====== Data to examine ======
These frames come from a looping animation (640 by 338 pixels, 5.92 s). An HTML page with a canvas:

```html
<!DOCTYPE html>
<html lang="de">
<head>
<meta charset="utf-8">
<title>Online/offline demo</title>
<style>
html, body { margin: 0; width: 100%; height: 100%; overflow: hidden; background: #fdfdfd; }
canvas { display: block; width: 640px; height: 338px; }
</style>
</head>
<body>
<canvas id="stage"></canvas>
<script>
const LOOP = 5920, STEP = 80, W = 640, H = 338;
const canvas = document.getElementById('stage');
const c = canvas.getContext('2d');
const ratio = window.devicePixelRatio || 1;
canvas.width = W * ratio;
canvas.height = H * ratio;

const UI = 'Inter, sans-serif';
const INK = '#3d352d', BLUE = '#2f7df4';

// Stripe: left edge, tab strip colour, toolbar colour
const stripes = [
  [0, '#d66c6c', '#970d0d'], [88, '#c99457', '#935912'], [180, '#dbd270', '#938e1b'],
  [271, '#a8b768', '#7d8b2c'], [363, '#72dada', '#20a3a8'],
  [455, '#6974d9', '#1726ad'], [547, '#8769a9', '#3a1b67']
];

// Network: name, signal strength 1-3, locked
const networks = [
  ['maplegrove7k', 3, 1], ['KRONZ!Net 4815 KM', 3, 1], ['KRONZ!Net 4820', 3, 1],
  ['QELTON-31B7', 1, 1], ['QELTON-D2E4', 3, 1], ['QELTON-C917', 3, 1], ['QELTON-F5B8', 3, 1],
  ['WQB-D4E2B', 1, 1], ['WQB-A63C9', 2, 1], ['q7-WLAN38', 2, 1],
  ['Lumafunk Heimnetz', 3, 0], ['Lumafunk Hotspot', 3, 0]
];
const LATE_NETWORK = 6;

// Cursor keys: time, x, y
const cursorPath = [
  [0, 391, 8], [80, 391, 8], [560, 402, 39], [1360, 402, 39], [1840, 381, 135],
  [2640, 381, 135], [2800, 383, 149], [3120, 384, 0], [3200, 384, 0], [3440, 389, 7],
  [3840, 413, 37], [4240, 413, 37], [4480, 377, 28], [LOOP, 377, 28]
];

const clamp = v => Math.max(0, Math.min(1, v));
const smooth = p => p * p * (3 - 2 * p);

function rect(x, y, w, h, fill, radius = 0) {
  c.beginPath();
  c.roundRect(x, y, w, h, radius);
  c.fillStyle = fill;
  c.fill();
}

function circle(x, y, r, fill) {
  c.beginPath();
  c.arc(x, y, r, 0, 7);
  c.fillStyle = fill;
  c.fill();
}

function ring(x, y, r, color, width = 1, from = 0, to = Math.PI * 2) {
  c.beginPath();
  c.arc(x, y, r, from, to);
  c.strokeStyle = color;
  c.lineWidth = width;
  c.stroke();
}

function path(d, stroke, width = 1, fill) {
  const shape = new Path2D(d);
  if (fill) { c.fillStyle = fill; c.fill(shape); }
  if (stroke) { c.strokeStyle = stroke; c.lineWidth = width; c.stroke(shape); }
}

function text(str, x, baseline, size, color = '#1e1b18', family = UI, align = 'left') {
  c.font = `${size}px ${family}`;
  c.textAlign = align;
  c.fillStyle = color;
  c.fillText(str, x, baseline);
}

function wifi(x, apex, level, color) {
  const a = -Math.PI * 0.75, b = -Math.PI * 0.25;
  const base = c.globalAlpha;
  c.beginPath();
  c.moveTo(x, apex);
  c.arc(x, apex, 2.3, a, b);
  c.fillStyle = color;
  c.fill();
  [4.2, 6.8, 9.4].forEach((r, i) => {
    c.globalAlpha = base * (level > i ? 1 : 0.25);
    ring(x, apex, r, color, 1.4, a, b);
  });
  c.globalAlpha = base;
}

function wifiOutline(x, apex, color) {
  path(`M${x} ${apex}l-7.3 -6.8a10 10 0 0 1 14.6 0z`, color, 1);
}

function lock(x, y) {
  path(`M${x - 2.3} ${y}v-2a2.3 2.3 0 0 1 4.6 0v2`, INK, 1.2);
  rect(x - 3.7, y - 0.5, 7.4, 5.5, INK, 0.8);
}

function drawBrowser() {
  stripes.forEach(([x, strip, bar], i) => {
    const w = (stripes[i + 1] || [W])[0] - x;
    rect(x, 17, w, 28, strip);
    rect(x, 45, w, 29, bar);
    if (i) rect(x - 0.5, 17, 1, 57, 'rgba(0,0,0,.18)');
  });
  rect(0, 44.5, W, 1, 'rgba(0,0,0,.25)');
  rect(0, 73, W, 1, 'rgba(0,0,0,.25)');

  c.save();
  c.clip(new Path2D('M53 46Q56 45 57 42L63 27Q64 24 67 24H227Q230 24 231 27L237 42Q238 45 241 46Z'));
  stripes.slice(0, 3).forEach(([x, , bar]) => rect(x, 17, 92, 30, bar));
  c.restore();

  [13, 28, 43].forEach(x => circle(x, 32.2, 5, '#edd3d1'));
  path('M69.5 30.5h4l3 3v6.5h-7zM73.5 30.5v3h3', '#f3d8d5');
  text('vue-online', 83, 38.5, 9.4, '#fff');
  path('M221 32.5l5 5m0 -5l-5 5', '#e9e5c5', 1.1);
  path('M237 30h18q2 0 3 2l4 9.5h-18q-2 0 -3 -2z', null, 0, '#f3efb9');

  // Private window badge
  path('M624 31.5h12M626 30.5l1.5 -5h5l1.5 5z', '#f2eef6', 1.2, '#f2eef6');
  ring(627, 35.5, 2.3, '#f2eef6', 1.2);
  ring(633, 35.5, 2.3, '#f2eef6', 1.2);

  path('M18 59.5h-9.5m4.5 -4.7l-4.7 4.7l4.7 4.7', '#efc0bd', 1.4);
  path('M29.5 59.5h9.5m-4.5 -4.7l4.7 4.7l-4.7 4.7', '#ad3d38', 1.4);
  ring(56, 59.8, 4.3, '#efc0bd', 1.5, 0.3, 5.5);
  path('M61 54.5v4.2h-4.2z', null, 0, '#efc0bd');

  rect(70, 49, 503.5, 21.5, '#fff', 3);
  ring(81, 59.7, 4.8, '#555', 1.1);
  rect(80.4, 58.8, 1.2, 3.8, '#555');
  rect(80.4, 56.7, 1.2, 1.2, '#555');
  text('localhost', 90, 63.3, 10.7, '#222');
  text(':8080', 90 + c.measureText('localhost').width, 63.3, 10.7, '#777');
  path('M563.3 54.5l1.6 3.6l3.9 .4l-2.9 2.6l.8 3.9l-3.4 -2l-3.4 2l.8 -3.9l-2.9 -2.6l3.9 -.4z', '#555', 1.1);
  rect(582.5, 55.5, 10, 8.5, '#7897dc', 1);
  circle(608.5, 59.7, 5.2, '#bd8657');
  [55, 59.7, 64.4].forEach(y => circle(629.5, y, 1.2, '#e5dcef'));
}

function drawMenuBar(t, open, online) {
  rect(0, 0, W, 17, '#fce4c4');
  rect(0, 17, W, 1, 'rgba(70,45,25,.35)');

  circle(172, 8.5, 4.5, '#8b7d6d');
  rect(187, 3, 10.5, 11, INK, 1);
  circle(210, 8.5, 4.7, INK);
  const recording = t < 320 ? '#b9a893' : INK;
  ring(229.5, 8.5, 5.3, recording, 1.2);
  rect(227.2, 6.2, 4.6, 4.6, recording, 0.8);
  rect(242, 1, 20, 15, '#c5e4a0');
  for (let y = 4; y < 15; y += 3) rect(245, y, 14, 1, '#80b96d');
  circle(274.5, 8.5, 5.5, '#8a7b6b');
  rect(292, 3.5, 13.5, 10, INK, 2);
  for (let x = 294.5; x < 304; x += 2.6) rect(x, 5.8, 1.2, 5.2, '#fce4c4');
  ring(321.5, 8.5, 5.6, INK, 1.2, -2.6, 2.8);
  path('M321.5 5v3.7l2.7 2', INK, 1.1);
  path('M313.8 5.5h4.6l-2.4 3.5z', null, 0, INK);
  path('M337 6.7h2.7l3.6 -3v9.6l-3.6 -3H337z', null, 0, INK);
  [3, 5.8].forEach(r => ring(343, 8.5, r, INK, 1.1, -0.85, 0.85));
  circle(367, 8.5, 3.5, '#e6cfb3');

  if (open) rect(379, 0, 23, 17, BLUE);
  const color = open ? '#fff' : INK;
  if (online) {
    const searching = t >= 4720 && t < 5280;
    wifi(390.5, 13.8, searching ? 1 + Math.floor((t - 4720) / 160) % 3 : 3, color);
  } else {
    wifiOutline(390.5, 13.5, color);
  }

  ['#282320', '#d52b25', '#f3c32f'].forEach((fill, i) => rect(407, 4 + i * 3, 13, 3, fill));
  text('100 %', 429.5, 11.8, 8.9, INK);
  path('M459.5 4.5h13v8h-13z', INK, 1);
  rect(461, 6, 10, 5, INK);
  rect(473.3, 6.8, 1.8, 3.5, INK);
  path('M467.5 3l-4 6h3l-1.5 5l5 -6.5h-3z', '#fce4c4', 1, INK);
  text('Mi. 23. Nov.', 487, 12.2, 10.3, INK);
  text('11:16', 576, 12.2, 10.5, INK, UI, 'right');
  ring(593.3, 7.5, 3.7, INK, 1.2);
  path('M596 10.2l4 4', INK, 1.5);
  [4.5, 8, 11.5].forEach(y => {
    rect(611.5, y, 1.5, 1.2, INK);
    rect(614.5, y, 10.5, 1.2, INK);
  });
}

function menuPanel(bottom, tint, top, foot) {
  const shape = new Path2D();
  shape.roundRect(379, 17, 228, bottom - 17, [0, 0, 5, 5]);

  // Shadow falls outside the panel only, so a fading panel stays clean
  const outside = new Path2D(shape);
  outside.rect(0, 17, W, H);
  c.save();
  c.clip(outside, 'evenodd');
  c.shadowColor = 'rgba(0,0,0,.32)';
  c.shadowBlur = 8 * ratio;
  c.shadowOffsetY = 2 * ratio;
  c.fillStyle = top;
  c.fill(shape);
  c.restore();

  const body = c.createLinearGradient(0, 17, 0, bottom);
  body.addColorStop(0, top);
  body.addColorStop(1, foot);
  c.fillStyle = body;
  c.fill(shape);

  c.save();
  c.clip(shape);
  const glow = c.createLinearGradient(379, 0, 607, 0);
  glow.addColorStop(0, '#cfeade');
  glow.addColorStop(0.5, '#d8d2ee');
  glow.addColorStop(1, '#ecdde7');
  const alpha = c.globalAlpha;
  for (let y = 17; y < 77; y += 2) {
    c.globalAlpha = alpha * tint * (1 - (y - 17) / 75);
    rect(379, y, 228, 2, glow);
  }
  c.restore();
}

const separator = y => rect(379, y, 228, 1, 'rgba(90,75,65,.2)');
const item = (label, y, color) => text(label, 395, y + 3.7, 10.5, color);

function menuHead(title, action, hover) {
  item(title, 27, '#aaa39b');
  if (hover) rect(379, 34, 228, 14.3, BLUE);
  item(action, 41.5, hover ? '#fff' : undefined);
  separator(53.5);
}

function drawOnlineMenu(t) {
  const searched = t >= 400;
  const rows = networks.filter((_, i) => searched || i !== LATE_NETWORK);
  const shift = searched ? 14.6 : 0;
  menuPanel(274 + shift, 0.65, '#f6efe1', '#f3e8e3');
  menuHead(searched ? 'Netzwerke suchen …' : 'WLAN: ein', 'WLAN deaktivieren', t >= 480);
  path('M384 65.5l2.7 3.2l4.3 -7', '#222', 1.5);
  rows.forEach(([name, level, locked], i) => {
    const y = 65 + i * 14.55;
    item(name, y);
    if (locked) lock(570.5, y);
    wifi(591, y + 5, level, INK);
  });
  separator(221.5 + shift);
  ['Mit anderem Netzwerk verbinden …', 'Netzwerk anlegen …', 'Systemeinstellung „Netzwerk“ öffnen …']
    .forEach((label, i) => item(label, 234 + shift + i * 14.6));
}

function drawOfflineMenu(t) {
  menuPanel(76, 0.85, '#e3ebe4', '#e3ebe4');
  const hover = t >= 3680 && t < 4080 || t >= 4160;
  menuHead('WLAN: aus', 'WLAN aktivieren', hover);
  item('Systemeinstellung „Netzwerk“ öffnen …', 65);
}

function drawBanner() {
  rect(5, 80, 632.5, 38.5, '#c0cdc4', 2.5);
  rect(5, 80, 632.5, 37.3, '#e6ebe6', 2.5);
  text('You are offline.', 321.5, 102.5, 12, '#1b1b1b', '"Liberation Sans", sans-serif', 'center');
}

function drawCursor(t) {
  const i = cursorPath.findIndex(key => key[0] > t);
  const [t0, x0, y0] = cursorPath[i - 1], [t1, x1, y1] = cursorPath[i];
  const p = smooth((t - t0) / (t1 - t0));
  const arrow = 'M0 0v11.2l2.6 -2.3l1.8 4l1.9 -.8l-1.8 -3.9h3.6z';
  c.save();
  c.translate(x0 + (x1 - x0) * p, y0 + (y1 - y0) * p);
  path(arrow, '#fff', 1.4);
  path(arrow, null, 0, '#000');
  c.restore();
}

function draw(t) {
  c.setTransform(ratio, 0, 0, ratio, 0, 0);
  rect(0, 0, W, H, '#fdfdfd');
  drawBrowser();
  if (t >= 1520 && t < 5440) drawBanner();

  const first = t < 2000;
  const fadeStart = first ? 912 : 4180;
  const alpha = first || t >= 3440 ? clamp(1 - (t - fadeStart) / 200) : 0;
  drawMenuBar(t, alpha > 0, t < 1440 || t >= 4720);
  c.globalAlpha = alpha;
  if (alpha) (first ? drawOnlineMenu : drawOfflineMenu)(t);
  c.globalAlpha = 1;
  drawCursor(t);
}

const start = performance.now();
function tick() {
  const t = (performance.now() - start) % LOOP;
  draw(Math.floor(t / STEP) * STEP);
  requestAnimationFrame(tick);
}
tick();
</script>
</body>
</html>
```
======
All lines holding the word "fillStyle" must be copied from the data.

  c.fillStyle = fill;
  c.fillStyle = fill;
  if (fill) { c.fillStyle = fill; c.fill(shape); }
  c.fillStyle = color;
  c.fillStyle = color;
  c.fillStyle = top;
  c.fillStyle = body;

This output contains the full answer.